> **Directions**
Gather from the listing below each line that includes the word "white", and copy it.

> **Given information**

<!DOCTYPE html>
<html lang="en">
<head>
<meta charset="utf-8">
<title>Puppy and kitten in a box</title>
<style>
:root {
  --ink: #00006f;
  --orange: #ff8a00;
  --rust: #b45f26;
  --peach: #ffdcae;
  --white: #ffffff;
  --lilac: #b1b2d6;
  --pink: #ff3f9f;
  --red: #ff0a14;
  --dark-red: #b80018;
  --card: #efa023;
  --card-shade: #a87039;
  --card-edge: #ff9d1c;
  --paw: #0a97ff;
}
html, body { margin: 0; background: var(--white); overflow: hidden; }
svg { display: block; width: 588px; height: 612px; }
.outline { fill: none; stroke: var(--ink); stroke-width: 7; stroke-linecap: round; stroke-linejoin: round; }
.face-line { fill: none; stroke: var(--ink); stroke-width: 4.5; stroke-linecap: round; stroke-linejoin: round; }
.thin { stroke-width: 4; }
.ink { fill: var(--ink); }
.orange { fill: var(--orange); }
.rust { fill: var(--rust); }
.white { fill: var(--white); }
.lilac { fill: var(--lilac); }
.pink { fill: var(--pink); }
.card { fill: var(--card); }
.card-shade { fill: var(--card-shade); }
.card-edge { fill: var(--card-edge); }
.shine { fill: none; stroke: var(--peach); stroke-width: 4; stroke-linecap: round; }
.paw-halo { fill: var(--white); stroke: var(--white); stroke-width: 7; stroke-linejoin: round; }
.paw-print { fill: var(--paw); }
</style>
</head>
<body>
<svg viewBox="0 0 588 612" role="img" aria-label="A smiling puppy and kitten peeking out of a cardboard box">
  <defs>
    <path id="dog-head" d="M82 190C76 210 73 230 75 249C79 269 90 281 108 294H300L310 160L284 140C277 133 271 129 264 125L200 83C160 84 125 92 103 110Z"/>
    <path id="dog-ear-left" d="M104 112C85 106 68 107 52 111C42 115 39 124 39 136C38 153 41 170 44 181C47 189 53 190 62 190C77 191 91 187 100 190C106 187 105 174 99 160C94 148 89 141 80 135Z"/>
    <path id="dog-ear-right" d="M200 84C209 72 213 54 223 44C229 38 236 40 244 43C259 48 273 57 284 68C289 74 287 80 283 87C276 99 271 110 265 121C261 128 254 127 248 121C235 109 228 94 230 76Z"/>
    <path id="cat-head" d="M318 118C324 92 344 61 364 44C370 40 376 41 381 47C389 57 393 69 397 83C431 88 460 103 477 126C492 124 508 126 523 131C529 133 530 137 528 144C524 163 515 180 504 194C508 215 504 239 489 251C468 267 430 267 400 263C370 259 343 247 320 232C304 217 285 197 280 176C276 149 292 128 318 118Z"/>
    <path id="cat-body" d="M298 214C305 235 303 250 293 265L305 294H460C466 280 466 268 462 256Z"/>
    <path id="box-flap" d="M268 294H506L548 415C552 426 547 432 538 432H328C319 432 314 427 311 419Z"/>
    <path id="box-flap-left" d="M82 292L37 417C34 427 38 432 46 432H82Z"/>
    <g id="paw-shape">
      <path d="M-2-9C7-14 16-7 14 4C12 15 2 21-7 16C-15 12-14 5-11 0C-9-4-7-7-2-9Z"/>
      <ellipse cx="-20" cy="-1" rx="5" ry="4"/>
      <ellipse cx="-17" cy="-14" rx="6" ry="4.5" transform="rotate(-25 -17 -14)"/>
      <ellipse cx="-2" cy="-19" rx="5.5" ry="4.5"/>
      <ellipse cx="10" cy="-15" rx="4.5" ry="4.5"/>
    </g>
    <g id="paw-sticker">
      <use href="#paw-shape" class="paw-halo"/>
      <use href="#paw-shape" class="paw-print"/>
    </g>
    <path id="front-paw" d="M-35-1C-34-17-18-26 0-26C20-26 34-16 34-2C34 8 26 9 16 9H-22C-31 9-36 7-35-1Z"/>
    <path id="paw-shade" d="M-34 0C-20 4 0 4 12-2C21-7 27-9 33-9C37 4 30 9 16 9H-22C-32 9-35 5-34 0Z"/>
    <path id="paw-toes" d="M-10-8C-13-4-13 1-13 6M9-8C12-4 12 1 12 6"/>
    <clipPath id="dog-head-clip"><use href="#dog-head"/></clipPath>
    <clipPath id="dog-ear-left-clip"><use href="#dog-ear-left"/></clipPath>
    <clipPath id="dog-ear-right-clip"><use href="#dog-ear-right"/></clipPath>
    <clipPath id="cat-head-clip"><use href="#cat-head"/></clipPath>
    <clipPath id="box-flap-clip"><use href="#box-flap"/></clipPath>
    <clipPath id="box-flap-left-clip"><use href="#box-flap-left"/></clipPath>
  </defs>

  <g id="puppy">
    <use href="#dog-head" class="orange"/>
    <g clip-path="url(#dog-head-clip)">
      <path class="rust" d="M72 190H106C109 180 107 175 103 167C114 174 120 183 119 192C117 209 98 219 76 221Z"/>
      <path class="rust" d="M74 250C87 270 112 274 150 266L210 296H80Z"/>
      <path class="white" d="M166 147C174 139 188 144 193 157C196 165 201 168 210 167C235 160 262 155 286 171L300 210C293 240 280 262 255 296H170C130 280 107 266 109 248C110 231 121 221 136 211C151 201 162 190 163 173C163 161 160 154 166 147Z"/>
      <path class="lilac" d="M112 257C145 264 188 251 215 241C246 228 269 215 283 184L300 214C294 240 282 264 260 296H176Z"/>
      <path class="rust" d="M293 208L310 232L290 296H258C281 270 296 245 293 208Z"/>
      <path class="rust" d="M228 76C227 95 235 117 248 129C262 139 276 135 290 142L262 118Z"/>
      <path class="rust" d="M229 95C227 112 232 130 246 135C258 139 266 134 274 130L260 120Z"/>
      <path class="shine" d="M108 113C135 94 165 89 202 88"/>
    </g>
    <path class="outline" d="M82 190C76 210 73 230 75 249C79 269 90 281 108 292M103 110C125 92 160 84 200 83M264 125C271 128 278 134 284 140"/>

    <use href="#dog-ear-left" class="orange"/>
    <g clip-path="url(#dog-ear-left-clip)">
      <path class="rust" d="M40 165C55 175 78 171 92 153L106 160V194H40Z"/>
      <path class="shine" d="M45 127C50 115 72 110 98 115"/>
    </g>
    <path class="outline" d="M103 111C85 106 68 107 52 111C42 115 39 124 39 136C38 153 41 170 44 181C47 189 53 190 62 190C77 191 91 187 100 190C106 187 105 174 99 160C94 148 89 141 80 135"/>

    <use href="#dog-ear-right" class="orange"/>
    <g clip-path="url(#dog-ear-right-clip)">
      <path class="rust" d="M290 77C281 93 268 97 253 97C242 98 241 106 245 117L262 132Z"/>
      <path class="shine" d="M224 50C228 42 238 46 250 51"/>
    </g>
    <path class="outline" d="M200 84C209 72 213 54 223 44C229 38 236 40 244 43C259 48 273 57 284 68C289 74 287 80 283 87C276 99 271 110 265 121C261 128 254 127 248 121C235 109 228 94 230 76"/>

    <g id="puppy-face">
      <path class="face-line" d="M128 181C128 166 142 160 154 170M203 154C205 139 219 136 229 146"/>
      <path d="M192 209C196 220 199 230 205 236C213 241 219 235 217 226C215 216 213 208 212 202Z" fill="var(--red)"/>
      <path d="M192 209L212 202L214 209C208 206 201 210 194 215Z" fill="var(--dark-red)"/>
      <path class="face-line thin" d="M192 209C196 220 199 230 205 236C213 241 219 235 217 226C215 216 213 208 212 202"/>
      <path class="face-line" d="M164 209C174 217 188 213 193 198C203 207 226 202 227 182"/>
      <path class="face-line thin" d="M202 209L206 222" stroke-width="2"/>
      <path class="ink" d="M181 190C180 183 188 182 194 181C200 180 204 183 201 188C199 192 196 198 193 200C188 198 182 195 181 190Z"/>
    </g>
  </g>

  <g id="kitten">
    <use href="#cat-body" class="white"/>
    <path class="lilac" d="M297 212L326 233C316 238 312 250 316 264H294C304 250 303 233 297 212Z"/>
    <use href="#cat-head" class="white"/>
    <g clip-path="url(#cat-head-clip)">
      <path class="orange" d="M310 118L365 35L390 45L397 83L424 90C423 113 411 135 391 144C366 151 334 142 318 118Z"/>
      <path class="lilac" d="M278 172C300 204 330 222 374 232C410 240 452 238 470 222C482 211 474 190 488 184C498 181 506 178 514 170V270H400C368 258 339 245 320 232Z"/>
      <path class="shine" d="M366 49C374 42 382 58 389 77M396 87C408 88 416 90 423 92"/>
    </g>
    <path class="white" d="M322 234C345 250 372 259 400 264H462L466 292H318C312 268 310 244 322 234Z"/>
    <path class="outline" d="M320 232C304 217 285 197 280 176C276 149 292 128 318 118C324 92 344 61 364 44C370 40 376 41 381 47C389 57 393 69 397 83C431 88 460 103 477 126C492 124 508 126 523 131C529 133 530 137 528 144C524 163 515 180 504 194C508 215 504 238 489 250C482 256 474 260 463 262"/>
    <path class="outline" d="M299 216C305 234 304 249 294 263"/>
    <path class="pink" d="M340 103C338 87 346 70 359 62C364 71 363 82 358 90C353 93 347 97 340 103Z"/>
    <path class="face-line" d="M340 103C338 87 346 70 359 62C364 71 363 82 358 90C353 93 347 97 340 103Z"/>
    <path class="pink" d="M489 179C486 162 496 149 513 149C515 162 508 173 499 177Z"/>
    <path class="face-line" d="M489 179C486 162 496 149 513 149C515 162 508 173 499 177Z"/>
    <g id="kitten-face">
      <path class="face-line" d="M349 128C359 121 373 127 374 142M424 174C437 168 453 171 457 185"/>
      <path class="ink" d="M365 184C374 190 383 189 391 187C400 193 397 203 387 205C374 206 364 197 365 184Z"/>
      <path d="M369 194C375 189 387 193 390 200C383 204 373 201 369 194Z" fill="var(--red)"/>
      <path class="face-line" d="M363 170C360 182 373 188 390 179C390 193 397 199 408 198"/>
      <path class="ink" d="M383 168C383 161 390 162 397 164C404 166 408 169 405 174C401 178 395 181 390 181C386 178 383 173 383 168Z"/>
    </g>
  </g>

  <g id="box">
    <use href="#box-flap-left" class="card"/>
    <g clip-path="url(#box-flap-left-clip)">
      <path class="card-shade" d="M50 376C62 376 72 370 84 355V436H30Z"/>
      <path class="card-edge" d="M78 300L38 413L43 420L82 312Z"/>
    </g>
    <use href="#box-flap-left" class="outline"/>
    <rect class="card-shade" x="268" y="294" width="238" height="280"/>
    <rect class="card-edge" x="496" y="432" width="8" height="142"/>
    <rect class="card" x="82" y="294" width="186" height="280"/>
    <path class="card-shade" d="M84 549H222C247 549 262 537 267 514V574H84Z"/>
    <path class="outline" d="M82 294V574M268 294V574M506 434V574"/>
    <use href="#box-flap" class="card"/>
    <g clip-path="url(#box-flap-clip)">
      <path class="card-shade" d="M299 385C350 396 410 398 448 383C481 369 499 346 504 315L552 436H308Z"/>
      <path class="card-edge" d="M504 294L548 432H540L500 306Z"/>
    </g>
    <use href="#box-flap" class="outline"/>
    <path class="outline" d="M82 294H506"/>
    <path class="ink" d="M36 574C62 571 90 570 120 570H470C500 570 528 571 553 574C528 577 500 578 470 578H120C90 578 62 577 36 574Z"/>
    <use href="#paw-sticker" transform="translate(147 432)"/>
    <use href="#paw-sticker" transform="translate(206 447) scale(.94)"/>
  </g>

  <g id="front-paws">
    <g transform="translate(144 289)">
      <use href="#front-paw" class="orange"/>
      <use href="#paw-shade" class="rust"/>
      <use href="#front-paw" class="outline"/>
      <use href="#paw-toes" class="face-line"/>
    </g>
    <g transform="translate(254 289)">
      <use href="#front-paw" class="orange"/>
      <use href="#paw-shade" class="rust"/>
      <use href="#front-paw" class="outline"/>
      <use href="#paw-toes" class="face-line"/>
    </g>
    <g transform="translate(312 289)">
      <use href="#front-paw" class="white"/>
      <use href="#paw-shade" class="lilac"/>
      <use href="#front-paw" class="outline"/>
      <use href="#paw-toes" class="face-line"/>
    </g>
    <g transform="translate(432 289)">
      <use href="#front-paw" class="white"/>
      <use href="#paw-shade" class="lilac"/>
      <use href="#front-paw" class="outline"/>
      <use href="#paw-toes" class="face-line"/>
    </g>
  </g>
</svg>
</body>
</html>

> **Written answer**
  --white: #ffffff;
html, body { margin: 0; background: var(--white); overflow: hidden; }
.white { fill: var(--white); }
.paw-halo { fill: var(--white); stroke: var(--white); stroke-width: 7; stroke-linejoin: round; }
      <path class="white" d="M166 147C174 139 188 144 193 157C196 165 201 168 210 167C235 160 262 155 286 171L300 210C293 240 280 262 255 296H170C130 280 107 266 109 248C110 231 121 221 136 211C151 201 162 190 163 173C163 161 160 154 166 147Z"/>
    <use href="#cat-body" class="white"/>
    <use href="#cat-head" class="white"/>
    <path class="white" d="M322 234C345 250 372 259 400 264H462L466 292H318C312 268 310 244 322 234Z"/>
      <use href="#front-paw" class="white"/>
      <use href="#front-paw" class="white"/>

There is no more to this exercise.